The Bridle Path–Sunnybrook—York Mills area has almost 75 bike trails, all differing in difficulty.
Mount Pleasant Cemetery is the final resting place of former prime minister William Lyon Mackenzie King, Nobel laureate Sir Frederick Banting, survivors of the Titanic, and the namesake of Mr. Christie cookies -- William Mellis Christie. Mount Hope Catholic Cemetery, another cemetery in the riding, is the final resting place of two hockey Hall of Fame inductees – Francis “King” Clancy and Reginald “Hooley” Smith.
The top industries are professional, scientific and technical services, and finance and insurance.
Almost 67% of the riding’s workforce has some sort of post-secondary education. In 2011, the unemployment rate was 9.7%.
The riding is home to some of Canada’s most affluent neighbourhoods.
The Sunnybrook Health Sciences Centre has been pronounced one of Canada’s Greenest Employers for 2016. The hospital can boast about its solar panels, green roof, bike parking, composting program, and gas capture technology.

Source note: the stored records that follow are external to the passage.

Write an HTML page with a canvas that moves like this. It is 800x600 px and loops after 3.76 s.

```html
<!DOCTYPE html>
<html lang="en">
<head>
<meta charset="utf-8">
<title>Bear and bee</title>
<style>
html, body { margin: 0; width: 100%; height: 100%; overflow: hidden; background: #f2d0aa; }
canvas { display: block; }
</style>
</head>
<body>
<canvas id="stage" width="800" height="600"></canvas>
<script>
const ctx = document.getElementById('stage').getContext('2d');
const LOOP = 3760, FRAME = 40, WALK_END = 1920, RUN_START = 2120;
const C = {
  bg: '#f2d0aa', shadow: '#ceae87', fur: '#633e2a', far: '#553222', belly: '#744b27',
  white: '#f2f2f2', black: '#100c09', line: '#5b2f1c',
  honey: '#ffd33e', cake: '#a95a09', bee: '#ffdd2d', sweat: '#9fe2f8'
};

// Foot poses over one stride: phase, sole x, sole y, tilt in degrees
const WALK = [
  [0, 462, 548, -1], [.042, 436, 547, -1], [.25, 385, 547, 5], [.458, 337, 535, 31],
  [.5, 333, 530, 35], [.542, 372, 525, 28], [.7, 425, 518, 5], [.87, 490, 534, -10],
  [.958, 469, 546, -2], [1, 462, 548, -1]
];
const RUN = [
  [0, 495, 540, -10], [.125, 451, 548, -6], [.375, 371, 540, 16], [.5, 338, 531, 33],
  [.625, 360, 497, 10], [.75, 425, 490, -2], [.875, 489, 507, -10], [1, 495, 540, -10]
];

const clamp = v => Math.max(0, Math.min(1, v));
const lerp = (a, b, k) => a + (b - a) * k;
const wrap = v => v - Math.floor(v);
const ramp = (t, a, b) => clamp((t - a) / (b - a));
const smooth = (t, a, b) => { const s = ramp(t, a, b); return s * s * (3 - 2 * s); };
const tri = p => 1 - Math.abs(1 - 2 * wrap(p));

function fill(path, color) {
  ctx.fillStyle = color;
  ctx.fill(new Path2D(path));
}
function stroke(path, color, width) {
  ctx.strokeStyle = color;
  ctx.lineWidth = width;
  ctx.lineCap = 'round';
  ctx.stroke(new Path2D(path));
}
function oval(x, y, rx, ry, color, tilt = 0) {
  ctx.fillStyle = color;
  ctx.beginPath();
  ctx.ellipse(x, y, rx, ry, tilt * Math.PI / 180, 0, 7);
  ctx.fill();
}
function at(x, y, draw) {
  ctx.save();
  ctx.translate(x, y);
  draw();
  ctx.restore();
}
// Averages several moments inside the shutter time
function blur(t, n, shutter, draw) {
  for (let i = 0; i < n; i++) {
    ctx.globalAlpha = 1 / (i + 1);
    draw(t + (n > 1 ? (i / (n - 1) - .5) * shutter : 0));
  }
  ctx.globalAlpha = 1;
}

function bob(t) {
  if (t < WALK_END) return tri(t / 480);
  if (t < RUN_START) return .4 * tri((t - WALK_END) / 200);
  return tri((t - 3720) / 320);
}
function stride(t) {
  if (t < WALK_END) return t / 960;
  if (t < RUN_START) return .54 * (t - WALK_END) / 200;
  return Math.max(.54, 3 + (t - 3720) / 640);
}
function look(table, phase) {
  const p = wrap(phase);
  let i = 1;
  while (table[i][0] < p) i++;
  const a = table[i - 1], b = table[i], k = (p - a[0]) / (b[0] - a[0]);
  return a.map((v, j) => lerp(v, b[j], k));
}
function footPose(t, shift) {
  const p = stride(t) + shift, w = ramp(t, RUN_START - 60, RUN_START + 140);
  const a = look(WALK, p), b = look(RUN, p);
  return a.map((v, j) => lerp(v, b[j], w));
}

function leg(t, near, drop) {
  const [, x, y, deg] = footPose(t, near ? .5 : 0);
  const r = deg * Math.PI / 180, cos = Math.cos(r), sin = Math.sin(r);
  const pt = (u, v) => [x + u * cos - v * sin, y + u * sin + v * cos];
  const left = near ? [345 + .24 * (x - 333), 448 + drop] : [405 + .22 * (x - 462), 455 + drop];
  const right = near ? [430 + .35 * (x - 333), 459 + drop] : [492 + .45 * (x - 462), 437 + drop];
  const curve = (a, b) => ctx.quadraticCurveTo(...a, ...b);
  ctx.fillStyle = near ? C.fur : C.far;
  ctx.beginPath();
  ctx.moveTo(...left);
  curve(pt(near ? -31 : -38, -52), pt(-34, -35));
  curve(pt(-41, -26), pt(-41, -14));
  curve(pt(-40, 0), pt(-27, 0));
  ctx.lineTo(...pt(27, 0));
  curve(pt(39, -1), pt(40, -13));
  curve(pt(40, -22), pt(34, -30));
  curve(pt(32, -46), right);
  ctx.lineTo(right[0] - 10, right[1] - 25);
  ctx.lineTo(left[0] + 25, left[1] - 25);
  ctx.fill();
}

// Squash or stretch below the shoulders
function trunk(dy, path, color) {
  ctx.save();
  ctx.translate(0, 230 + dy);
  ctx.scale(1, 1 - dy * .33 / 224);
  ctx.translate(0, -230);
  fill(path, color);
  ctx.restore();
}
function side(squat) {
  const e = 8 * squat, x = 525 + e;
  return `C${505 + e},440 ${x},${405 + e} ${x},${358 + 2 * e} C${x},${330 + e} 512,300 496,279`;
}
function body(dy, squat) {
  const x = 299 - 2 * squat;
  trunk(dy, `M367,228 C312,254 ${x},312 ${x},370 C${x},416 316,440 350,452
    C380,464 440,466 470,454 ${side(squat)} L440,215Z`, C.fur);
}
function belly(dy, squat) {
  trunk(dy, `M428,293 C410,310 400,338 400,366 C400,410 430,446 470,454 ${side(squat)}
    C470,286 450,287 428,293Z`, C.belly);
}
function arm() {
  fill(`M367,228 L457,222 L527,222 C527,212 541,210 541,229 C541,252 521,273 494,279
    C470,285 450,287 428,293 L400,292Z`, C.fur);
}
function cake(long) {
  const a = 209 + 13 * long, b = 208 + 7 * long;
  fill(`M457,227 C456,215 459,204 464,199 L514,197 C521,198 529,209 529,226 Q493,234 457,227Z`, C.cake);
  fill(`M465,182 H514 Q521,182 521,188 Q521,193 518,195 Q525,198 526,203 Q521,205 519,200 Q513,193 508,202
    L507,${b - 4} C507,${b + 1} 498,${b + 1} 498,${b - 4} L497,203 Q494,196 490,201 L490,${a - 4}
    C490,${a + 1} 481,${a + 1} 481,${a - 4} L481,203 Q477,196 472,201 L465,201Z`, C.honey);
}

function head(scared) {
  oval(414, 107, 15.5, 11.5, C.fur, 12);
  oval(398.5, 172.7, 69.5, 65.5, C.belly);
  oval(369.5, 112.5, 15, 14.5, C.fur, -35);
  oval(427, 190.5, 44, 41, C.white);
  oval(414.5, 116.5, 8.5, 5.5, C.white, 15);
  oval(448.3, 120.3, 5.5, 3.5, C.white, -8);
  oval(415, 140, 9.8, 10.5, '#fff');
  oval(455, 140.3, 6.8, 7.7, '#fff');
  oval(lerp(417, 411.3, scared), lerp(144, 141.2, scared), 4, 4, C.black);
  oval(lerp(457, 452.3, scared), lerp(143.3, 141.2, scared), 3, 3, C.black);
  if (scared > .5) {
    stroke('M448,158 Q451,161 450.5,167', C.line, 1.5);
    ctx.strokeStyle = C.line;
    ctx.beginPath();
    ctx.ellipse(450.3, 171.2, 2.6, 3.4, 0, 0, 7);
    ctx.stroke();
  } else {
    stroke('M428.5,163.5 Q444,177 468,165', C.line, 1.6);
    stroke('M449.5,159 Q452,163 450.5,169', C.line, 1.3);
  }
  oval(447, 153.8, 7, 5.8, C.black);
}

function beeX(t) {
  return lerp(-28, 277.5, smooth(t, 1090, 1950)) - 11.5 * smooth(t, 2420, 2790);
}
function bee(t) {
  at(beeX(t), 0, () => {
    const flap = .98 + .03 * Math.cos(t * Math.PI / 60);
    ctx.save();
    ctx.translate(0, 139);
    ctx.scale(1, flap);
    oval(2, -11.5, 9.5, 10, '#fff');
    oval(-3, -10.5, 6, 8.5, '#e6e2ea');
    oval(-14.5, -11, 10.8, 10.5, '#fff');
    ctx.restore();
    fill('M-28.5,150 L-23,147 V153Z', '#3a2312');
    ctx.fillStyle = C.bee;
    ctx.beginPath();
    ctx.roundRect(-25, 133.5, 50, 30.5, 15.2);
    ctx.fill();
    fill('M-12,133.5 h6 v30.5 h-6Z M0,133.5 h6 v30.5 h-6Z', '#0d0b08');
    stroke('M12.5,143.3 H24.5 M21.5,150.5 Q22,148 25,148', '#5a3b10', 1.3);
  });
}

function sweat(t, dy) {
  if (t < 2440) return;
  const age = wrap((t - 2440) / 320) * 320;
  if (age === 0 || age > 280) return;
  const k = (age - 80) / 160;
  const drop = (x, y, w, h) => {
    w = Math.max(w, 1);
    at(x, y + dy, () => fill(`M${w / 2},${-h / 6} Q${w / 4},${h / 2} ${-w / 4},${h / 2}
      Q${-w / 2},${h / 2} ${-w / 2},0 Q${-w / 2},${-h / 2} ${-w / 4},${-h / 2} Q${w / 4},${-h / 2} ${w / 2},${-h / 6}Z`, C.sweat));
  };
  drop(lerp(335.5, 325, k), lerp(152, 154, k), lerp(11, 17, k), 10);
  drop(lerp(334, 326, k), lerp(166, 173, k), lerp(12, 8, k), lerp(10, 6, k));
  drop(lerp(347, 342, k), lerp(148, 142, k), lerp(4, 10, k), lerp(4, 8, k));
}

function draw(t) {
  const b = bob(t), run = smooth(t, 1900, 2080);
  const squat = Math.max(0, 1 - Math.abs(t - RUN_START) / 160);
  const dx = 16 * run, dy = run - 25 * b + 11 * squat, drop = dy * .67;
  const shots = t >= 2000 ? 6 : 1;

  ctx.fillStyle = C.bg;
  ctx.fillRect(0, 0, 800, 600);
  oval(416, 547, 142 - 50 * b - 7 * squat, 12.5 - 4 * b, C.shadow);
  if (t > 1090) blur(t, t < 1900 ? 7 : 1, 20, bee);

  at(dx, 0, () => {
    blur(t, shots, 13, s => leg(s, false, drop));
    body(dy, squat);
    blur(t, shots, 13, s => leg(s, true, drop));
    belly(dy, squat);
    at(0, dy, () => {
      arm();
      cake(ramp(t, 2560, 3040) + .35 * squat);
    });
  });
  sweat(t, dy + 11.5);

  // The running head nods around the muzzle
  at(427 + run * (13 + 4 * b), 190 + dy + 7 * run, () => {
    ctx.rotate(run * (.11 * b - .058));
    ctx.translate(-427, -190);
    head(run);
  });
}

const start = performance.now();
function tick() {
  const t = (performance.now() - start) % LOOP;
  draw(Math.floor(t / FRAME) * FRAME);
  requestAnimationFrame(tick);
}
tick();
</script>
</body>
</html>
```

The Dembroski Centre for Horticulture at the Toronto Botanical Garden has a green roof featuring low-growing sedum plants that help absorb rain water and insulate the building.
The Hoggs Hollow neighbourhood is named after Scotsman James Hogg, who settled here in 1824. Hogg eventually opened a whiskey distillery and a grist mill, and was considered the most successful of all the millers in the valley.
Edward Gardens, the land surrounding the Toronto Botanical Gardens, traces its roots to Alexander Milne, a Scottish miller who settled the site with his family in 1817. The property was bought by Toronto businessman Rupert Edwards in 1944.